  • Seven Palestinians were killed in Gaza as Israeli strikes targeted militants and flattened buildings
  • Palestinian militant groups including Hamas, which rules Gaza, issued a joint statement earlier announcing an Egyptian-brokered cease-fire with Israel

UNITED NATIONS, United States: The UN Security Council met behind closed doors Tuesday to discuss the escalation of violence in the Gaza Strip but there was no agreement on how to address the crisis, diplomats said.
Kuwait, which represents Arab countries at the council, and Bolivia requested the meeting following the worst flareup in Gaza since the 2014 war between Hamas and Israel.
Addressing reporters after the 50-minute meeting, Palestinian Ambassador Riyad Mansour said the council was “paralyzed” and had “failed to shoulder its responsibility” to take action to end the violence.
“There is one country that is not allowing discussion at the council,” Mansour told reporters, in a reference to the United States, which has taken a pro-Israeli stance under President Donald Trump.
There was no statement from the council on the crisis. Such statements are agreed by consensus by all 15 council members.
Kuwait’s Ambassador Mansour Al-Otaibi said the majority of council members were of the view that the top UN body “should do something” and some suggested a visit to the region, but no decision was taken.

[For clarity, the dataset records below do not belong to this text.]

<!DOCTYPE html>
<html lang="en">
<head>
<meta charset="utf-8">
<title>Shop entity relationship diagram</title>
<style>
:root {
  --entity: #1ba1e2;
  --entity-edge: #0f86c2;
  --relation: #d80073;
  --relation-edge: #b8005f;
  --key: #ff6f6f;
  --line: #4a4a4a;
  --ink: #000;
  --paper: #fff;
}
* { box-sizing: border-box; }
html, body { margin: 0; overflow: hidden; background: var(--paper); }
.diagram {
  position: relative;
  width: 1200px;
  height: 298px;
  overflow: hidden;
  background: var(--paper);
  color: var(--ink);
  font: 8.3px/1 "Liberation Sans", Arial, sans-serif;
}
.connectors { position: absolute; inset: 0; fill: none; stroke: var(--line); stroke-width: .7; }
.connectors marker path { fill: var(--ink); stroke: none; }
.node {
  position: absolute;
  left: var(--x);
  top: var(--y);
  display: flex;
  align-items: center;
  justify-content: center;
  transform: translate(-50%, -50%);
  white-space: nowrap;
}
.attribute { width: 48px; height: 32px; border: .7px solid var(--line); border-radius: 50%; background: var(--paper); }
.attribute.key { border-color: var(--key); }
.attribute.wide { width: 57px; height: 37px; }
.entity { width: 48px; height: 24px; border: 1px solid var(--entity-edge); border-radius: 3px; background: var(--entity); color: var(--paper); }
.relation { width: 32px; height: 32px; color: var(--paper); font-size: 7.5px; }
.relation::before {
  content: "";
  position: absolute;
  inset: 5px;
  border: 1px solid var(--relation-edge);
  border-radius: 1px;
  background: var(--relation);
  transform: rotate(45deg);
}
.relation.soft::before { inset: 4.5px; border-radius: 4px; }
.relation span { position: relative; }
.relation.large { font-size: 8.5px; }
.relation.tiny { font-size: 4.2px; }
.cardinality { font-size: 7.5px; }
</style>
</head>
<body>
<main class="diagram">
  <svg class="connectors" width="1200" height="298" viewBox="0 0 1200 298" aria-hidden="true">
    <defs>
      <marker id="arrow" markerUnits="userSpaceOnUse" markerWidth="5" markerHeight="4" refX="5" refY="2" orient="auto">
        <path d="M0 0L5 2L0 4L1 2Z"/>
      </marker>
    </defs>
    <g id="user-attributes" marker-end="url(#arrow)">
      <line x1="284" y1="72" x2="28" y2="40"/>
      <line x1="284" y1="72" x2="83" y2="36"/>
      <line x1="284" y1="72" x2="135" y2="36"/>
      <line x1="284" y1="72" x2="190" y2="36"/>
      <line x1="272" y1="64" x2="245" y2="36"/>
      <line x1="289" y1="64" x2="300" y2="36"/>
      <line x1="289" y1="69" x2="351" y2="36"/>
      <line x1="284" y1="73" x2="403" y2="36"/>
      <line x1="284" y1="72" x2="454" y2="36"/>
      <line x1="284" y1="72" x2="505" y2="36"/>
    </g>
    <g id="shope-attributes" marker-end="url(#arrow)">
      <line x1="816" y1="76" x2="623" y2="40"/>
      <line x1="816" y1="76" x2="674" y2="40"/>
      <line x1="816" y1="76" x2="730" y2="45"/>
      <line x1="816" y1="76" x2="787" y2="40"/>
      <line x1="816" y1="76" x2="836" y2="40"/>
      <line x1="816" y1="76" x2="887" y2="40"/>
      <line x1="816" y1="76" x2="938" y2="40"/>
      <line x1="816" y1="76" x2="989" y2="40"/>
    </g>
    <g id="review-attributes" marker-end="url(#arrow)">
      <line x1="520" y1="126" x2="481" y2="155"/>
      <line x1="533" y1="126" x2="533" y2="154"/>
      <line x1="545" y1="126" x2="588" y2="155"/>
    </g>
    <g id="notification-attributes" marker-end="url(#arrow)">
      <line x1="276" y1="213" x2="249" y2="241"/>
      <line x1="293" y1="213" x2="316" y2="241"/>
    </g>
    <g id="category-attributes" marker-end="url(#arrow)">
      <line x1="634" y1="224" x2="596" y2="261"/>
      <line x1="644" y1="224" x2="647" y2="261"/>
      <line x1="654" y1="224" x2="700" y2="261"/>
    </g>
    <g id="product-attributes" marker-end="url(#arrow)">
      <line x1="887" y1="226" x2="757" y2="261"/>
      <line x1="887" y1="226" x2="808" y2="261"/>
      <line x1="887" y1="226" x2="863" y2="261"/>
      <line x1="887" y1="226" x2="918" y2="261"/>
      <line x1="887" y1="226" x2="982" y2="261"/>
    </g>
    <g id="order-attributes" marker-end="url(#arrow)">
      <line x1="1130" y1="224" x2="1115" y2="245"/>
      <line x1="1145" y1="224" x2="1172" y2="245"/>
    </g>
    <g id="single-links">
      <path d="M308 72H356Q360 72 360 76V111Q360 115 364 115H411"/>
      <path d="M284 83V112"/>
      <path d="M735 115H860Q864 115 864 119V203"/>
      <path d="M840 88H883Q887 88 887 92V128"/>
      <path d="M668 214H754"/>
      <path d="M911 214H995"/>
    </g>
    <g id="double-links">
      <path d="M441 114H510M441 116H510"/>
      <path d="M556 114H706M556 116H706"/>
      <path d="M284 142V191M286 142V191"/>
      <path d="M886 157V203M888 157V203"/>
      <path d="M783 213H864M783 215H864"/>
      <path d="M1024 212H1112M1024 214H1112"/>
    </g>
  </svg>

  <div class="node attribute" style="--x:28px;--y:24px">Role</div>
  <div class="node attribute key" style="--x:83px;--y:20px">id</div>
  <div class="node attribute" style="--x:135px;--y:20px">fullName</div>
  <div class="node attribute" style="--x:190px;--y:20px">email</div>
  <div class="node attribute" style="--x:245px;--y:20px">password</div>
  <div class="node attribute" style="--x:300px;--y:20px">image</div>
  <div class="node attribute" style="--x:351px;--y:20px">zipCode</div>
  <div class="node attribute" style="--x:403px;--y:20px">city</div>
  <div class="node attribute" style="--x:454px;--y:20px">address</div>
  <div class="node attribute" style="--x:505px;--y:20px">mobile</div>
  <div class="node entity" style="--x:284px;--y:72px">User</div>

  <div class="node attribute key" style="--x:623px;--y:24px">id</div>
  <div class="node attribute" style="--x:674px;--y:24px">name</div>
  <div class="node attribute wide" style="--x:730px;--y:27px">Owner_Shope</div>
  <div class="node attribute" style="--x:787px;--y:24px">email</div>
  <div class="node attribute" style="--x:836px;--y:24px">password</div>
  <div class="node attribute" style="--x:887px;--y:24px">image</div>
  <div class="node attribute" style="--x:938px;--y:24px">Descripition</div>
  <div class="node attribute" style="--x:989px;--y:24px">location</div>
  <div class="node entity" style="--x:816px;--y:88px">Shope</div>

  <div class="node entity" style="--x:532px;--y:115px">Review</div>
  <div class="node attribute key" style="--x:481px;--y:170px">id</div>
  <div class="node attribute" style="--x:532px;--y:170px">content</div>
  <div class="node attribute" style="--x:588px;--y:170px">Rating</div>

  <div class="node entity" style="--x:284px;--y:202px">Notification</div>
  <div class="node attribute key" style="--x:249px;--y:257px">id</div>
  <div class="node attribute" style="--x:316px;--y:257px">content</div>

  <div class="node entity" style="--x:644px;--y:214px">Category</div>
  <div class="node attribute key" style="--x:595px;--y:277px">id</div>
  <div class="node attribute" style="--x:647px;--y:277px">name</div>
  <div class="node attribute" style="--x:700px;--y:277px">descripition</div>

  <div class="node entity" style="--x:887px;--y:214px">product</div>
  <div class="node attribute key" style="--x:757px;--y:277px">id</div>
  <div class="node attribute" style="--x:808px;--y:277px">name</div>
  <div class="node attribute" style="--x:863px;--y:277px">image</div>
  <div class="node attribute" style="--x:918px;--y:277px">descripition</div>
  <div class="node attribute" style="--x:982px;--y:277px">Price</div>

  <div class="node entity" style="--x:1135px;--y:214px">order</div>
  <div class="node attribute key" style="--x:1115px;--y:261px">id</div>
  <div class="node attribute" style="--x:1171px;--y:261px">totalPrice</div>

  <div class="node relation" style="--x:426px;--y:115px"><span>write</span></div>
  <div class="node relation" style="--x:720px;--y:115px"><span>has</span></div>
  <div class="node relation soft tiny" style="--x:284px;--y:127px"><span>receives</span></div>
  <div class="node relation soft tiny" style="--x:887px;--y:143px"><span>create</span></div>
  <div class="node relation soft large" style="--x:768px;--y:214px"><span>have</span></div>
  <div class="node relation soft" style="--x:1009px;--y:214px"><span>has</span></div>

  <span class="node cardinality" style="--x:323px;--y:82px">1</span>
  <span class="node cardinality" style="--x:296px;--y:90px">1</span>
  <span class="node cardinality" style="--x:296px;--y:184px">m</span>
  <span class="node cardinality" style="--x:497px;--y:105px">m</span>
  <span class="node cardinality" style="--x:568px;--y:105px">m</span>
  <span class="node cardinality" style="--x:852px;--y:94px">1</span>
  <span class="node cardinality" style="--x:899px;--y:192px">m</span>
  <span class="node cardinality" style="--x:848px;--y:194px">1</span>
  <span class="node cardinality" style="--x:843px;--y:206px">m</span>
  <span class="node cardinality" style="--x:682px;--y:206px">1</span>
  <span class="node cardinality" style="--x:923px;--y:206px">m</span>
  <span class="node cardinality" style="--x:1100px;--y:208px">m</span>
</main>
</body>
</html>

Palestinian militant groups including Hamas, which rules Gaza, issued a joint statement earlier announcing an Egyptian-brokered cease-fire with Israel.
The groups said they would abide by the truce as long as Israel did the same, but there was no immediate comment from the Israeli side.
Israel’s UN Ambassador Danny Danon earlier said “we will not accept a call for both sides to exercise restraint” and laid the blame for the violence squarely on the Palestinians.
Seven Palestinians were killed in Gaza as Israeli strikes targeted militants and flattened buildings in the worst escalation of violence since the 2014 war between Israel and Hamas.
The latest round of violence began on Sunday with a botched Israeli special forces operation inside the Gaza Strip that turned deadly and prompted Hamas to vow revenge.
Palestinian militants responded with rocket and mortar fire. An anti-tank missile hit a bus that Hamas says was being used by Israeli soldiers. A soldier was severely wounded in the attack.
Israel and Palestinian militants in Gaza have fought three wars since 2008, and protests and clashes along the Gaza border since March 30 have repeatedly raised fears of a fourth.